“Using Xero, we can tell the manager exactly how much money they have for players at the start of the season,” Biram shares. This knowledge is especially useful for making major financial decisions – such as buying players in an upcoming transfer window or investing in new equipment. This was the case when the team was exploring funding options for a new pitch.
“We got a grant for a new Premier League-level hybrid carpet pitch, which is quite unusual for a grassroots club. Using Xero we were able to gather together all of the financial information to fill out the grant application. Which is something that would have taken ages to produce without it.”
Access to accurate financial data has been empowering for Lewes FC. Over the past year, wage inflation has driven higher staffing costs and sparked conversations about what’s affordable. By consistently tracking club income and expenditure, the team can enter discussions with suppliers and negotiate more strategically, based on reliable financial information.

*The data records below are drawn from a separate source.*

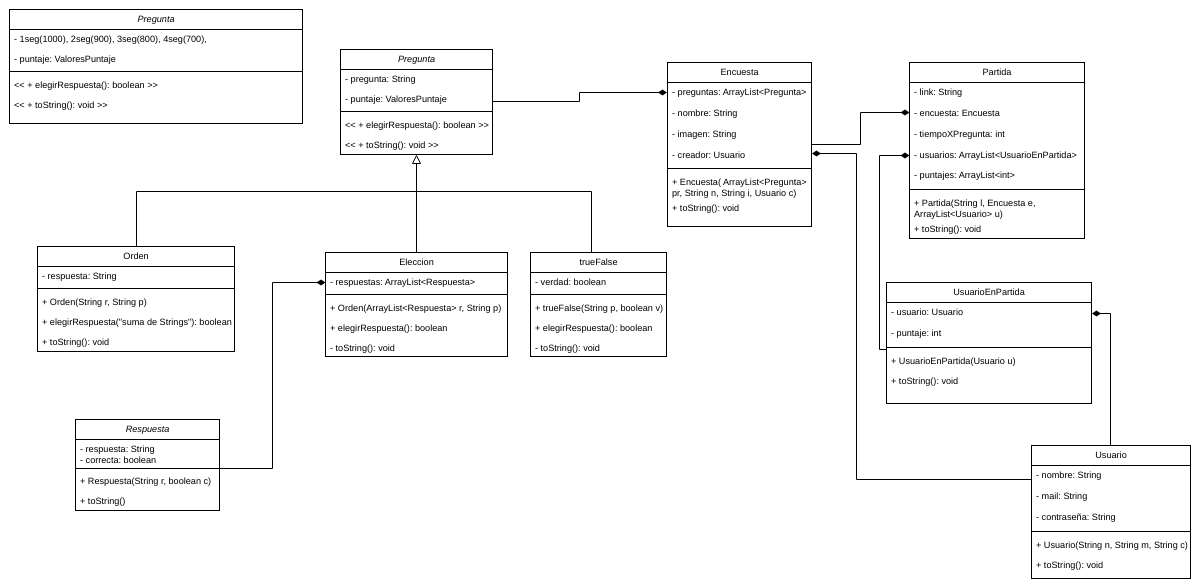
<!DOCTYPE html>
<html lang="es">
<head>
<meta charset="utf-8">
<title>Diagrama de clases</title>
<style>
:root { --ink: #000; --paper: #fff; }
* { box-sizing: border-box; margin: 0; padding: 0; }
body { width: 1200px; height: 588px; overflow: hidden; background: var(--paper); }
.diagram {
  position: relative; width: 1200px; height: 588px; overflow: hidden;
  color: var(--ink); font: 9.15px/10.5px "Liberation Sans", Arial, sans-serif;
  text-rendering: geometricPrecision;
}
.connectors { position: absolute; left: 0; top: 0; }
.class-box {
  position: absolute; display: grid; grid-template-rows: 20px var(--attrs) 1fr;
  border: 1px solid var(--ink); background: var(--paper); white-space: nowrap;
}
.class-box h2 {
  display: flex; align-items: center; justify-content: center;
  font: inherit; border-bottom: 1px solid var(--ink);
}
.class-box.abstract h2 { font-style: italic; }
.class-box ul { display: flex; flex-direction: column; gap: 1px; list-style: none; padding-left: 4px; }
.class-box li { flex: none; display: flex; align-items: center; height: 19px; }
.class-box li.two-lines { height: 25px; align-items: flex-end; }
.attributes { border-bottom: 1px solid var(--ink); }
.class-box.roomy .attributes { gap: 1.8px; }
.class-box .methods { padding-top: 4px; }

#valores { left: 9px; top: 9px; width: 294px; height: 115px; --attrs: 42px; }
#pregunta { left: 340px; top: 49px; width: 153px; height: 106px; --attrs: 42px; }
#encuesta { left: 667px; top: 62px; width: 145px; height: 165px; --attrs: 86px; }
#partida { left: 909px; top: 62px; width: 176px; height: 177px; --attrs: 107px; }
#orden { left: 37px; top: 246px; width: 198px; height: 106px; --attrs: 22px; }
#eleccion { left: 325px; top: 252px; width: 183px; height: 105px; --attrs: 22px; }
#true-false { left: 530px; top: 252px; width: 137px; height: 105px; --attrs: 22px; }
#respuesta { left: 75px; top: 419px; width: 145px; height: 92px; --attrs: 29px; }
#respuesta .methods { padding-top: 3px; }
#usuario-en-partida { left: 886px; top: 282px; width: 206px; height: 122px; --attrs: 45px; }
#usuario { left: 1031px; top: 445px; width: 160px; height: 134px; --attrs: 66px; }
</style>
</head>
<body>
<main class="diagram">
  <svg class="connectors" width="1200" height="588" viewBox="0 0 1200 588" aria-hidden="true">
    <defs>
      <polygon id="diamond" points="0,0 4.5,-3 9,0 4.5,3" fill="var(--ink)"/>
    </defs>
    <g fill="none" stroke="var(--ink)">
      <polyline points="493,101.5 579.5,101.5 579.5,92.5 660,92.5"/>
      <polyline points="812,144.5 860.5,144.5 860.5,112.5 903,112.5"/>
      <polyline points="819,153.5 856.5,153.5 856.5,479.5 1031,479.5"/>
      <polyline points="886,349.5 879.5,349.5 879.5,155.5 903,155.5"/>
      <polyline points="1099,313.5 1110.5,313.5 1110.5,445"/>
      <polyline points="220,468.5 272.5,468.5 272.5,282.5 319,282.5"/>
      <polyline points="136.5,246 136.5,191.5 591.5,191.5 591.5,252"/>
      <line x1="416.5" y1="163" x2="416.5" y2="252"/>
      <polygon points="416.5,155.5 420.5,163.5 412.5,163.5" fill="var(--paper)"/>
    </g>
    <use href="#diamond" x="658" y="92.5"/>
    <use href="#diamond" x="900.5" y="112.5"/>
    <use href="#diamond" x="900.5" y="155.5"/>
    <use href="#diamond" x="812" y="153.5"/>
    <use href="#diamond" x="1092" y="313.5"/>
    <use href="#diamond" x="316.5" y="282.5"/>
  </svg>

  <section class="class-box abstract" id="valores">
    <h2>Pregunta</h2>
    <ul class="attributes">
      <li>- 1seg(1000), 2seg(900), 3seg(800), 4seg(700),</li>
      <li>- puntaje: ValoresPuntaje</li>
    </ul>
    <ul class="methods">
      <li>&lt;&lt; + elegirRespuesta(): boolean &gt;&gt;</li>
      <li>&lt;&lt; + toString(): void &gt;&gt;</li>
    </ul>
  </section>

  <section class="class-box abstract" id="pregunta">
    <h2>Pregunta</h2>
    <ul class="attributes">
      <li>- pregunta: String</li>
      <li>- puntaje: ValoresPuntaje</li>
    </ul>
    <ul class="methods">
      <li>&lt;&lt; + elegirRespuesta(): boolean &gt;&gt;</li>
      <li>&lt;&lt; + toString(): void &gt;&gt;</li>
    </ul>
  </section>

  <section class="class-box roomy" id="encuesta">
    <h2>Encuesta</h2>
    <ul class="attributes">
      <li>- preguntas: ArrayList&lt;Pregunta&gt;</li>
      <li>- nombre: String</li>
      <li>- imagen: String</li>
      <li>- creador: Usuario</li>
    </ul>
    <ul class="methods">
      <li class="two-lines"><span>+ Encuesta( ArrayList&lt;Pregunta&gt;<br>pr, String n, String i, Usuario c)</span></li>
      <li>+ toString(): void</li>
    </ul>
  </section>

  <section class="class-box roomy" id="partida">
    <h2>Partida</h2>
    <ul class="attributes">
      <li>- link: String</li>
      <li>- encuesta: Encuesta</li>
      <li>- tiempoXPregunta: int</li>
      <li>- usuarios: ArrayList&lt;UsuarioEnPartida&gt;</li>
      <li>- puntajes: ArrayList&lt;int&gt;</li>
    </ul>
    <ul class="methods">
      <li class="two-lines"><span>+ Partida(String l, Encuesta e,<br>ArrayList&lt;Usuario&gt; u)</span></li>
      <li>+ toString(): void</li>
    </ul>
  </section>

  <section class="class-box" id="orden">
    <h2>Orden</h2>
    <ul class="attributes">
      <li>- respuesta: String</li>
    </ul>
    <ul class="methods">
      <li>+ Orden(String r, String p)</li>
      <li>+ elegirRespuesta("suma de Strings"): boolean</li>
      <li>+ toString(): void</li>
    </ul>
  </section>

  <section class="class-box" id="eleccion">
    <h2>Eleccion</h2>
    <ul class="attributes">
      <li>- respuestas: ArrayList&lt;Respuesta&gt;</li>
    </ul>
    <ul class="methods">
      <li>+ Orden(ArrayList&lt;Respuesta&gt; r, String p)</li>
      <li>+ elegirRespuesta(): boolean</li>
      <li>- toString(): void</li>
    </ul>
  </section>

  <section class="class-box" id="true-false">
    <h2>trueFalse</h2>
    <ul class="attributes">
      <li>- verdad: boolean</li>
    </ul>
    <ul class="methods">
      <li>+ trueFalse(String p, boolean v)</li>
      <li>+ elegirRespuesta(): boolean</li>
      <li>- toString(): void</li>
    </ul>
  </section>

  <section class="class-box abstract" id="respuesta">
    <h2>Respuesta</h2>
    <ul class="attributes">
      <li class="two-lines"><span>- respuesta: String<br>- correcta: boolean</span></li>
    </ul>
    <ul class="methods">
      <li>+ Respuesta(String r, boolean c)</li>
      <li>+ toString()</li>
    </ul>
  </section>

  <section class="class-box roomy" id="usuario-en-partida">
    <h2>UsuarioEnPartida</h2>
    <ul class="attributes">
      <li>- usuario: Usuario</li>
      <li>- puntaje: int</li>
    </ul>
    <ul class="methods">
      <li>+ UsuarioEnPartida(Usuario u)</li>
      <li>+ toString(): void</li>
    </ul>
  </section>

  <section class="class-box roomy" id="usuario">
    <h2>Usuario</h2>
    <ul class="attributes">
      <li>- nombre: String</li>
      <li>- mail: String</li>
      <li>- contraseña: String</li>
    </ul>
    <ul class="methods">
      <li>+ Usuario(String n, String m, String c)</li>
      <li>+ toString(): void</li>
    </ul>
  </section>
</main>
</body>
</html>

What’s more, interactions with external stakeholders have been made much easier too: “We can share information with the Barclays Women’s Championship and Isthmian Premier league so quickly and easily,” Biram says. “The data is readily available, which means we can be efficient with submissions.”
The community difference
One of the defining differences between Lewes FC and other football clubs is that it’s fan owned. In practice, that means owners – who are community members – get a say in how the club operates.
“Lewes football club is a community asset. As a town, Lewes has always embraced diversity and equality,” Biram shares. “So the football club matches the ethos of the town.”
Lewes’ impact on the community has been astounding, and it’s propped up by their focus on financial sustainability and creating an impact on and off the pitch.
With community clubs dedicated to the needs of the community – from football therapy to walking football – Lewes FC consistently looks to its fans for inspiration.
According to Biram, “It’s more than a match – football gives us a framework for the week. Somewhere to go for 90 minutes, that takes you somewhere else.”
Financially sustainable football, which also works for fans, isn’t impossible. Lewes FC is already making it a reality.